## Problem statement
If a line of the records contains the string "label", copy it out.
-------- Supplied material
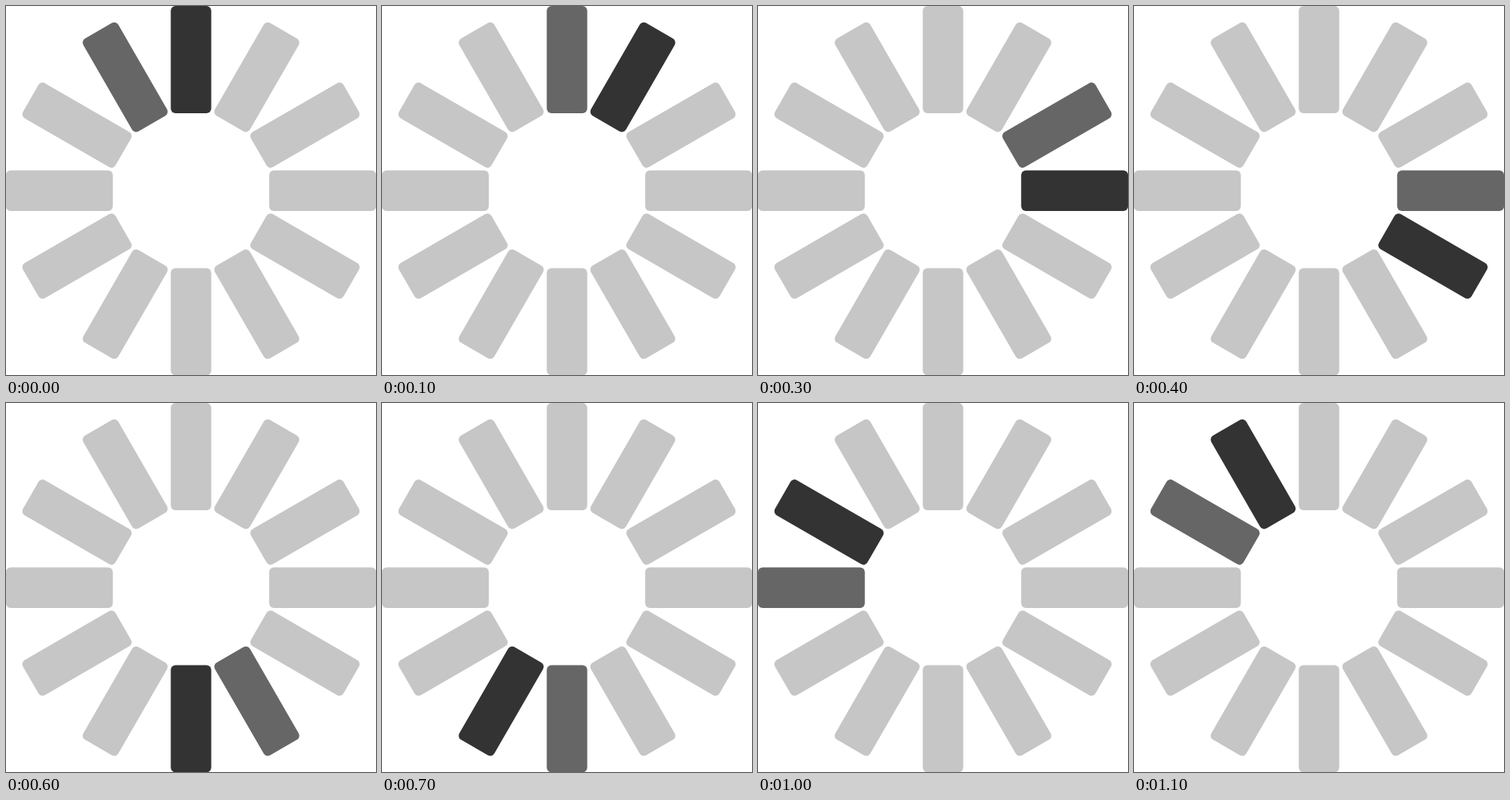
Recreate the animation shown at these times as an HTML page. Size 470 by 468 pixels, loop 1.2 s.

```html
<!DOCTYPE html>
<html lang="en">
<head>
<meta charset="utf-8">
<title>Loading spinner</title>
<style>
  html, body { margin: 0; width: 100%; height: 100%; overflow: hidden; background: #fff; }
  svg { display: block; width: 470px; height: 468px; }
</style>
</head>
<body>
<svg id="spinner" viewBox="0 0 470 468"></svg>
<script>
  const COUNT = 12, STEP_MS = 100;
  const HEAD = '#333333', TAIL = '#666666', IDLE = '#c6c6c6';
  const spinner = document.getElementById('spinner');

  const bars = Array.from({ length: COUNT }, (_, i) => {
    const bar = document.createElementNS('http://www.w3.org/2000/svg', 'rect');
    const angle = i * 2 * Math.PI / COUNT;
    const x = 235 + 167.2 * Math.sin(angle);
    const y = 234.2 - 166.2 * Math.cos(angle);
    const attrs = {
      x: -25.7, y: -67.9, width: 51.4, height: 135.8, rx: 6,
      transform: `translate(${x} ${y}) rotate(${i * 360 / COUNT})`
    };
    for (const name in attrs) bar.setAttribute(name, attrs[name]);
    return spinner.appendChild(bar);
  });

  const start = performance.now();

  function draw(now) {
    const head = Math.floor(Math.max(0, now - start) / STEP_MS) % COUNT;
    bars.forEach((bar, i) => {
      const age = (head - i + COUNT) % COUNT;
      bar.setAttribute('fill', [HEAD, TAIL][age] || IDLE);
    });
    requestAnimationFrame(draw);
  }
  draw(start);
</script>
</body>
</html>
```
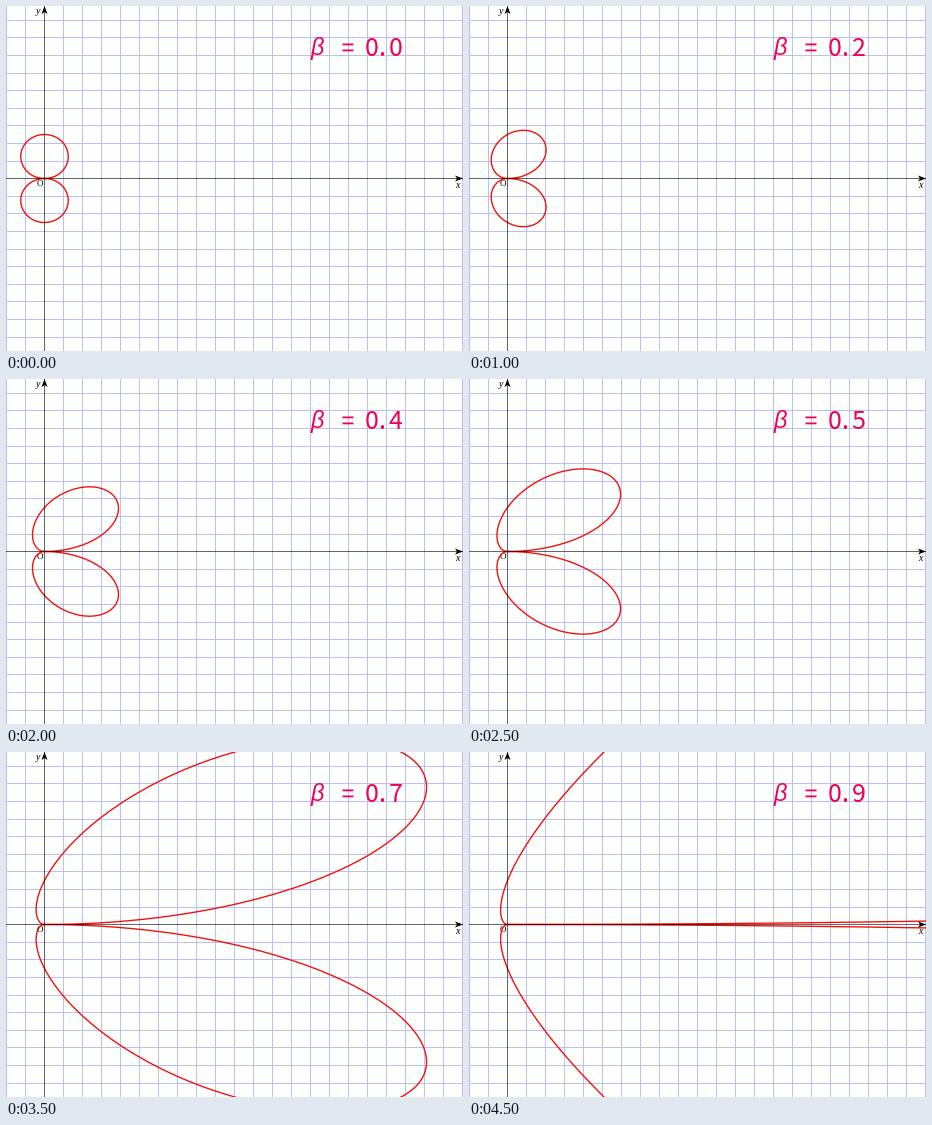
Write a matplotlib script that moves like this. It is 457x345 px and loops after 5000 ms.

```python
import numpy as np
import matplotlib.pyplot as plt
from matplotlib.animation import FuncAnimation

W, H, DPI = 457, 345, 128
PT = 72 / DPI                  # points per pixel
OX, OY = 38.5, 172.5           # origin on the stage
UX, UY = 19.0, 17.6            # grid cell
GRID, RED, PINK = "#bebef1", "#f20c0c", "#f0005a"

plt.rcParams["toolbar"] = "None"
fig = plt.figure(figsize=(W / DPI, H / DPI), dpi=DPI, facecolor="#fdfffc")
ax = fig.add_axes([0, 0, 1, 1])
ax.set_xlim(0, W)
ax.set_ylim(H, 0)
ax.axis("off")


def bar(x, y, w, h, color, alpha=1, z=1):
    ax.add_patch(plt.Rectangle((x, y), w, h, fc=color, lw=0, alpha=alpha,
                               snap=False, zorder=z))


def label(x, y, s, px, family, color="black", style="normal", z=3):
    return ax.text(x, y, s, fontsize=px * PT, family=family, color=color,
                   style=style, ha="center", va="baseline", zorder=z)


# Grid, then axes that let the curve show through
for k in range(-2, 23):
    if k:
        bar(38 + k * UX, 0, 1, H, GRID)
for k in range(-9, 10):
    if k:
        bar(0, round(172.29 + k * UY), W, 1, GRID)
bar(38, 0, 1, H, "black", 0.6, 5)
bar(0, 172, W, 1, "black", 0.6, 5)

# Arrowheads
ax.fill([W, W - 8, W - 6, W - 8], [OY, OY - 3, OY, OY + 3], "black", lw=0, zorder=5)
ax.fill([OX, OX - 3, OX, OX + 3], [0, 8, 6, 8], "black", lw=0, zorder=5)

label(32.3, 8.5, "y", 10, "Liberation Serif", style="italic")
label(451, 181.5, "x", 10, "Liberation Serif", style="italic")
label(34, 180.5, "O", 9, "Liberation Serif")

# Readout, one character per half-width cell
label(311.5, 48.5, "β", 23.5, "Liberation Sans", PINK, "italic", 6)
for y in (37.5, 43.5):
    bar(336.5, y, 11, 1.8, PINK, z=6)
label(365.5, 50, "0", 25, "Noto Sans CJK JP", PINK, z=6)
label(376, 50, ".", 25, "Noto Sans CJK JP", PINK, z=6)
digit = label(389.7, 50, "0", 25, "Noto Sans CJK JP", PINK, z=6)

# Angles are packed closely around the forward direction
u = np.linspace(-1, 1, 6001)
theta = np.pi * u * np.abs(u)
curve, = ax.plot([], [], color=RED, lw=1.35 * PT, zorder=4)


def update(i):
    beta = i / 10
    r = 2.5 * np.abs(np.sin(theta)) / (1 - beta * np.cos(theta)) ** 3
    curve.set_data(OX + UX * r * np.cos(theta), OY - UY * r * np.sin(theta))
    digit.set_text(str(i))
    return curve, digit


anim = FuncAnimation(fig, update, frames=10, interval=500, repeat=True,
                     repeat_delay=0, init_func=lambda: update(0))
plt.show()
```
----------------
## Result below
def label(x, y, s, px, family, color="black", style="normal", z=3):
label(32.3, 8.5, "y", 10, "Liberation Serif", style="italic")
label(451, 181.5, "x", 10, "Liberation Serif", style="italic")
label(34, 180.5, "O", 9, "Liberation Serif")
label(311.5, 48.5, "β", 23.5, "Liberation Sans", PINK, "italic", 6)
label(365.5, 50, "0", 25, "Noto Sans CJK JP", PINK, z=6)
label(376, 50, ".", 25, "Noto Sans CJK JP", PINK, z=6)
digit = label(389.7, 50, "0", 25, "Noto Sans CJK JP", PINK, z=6)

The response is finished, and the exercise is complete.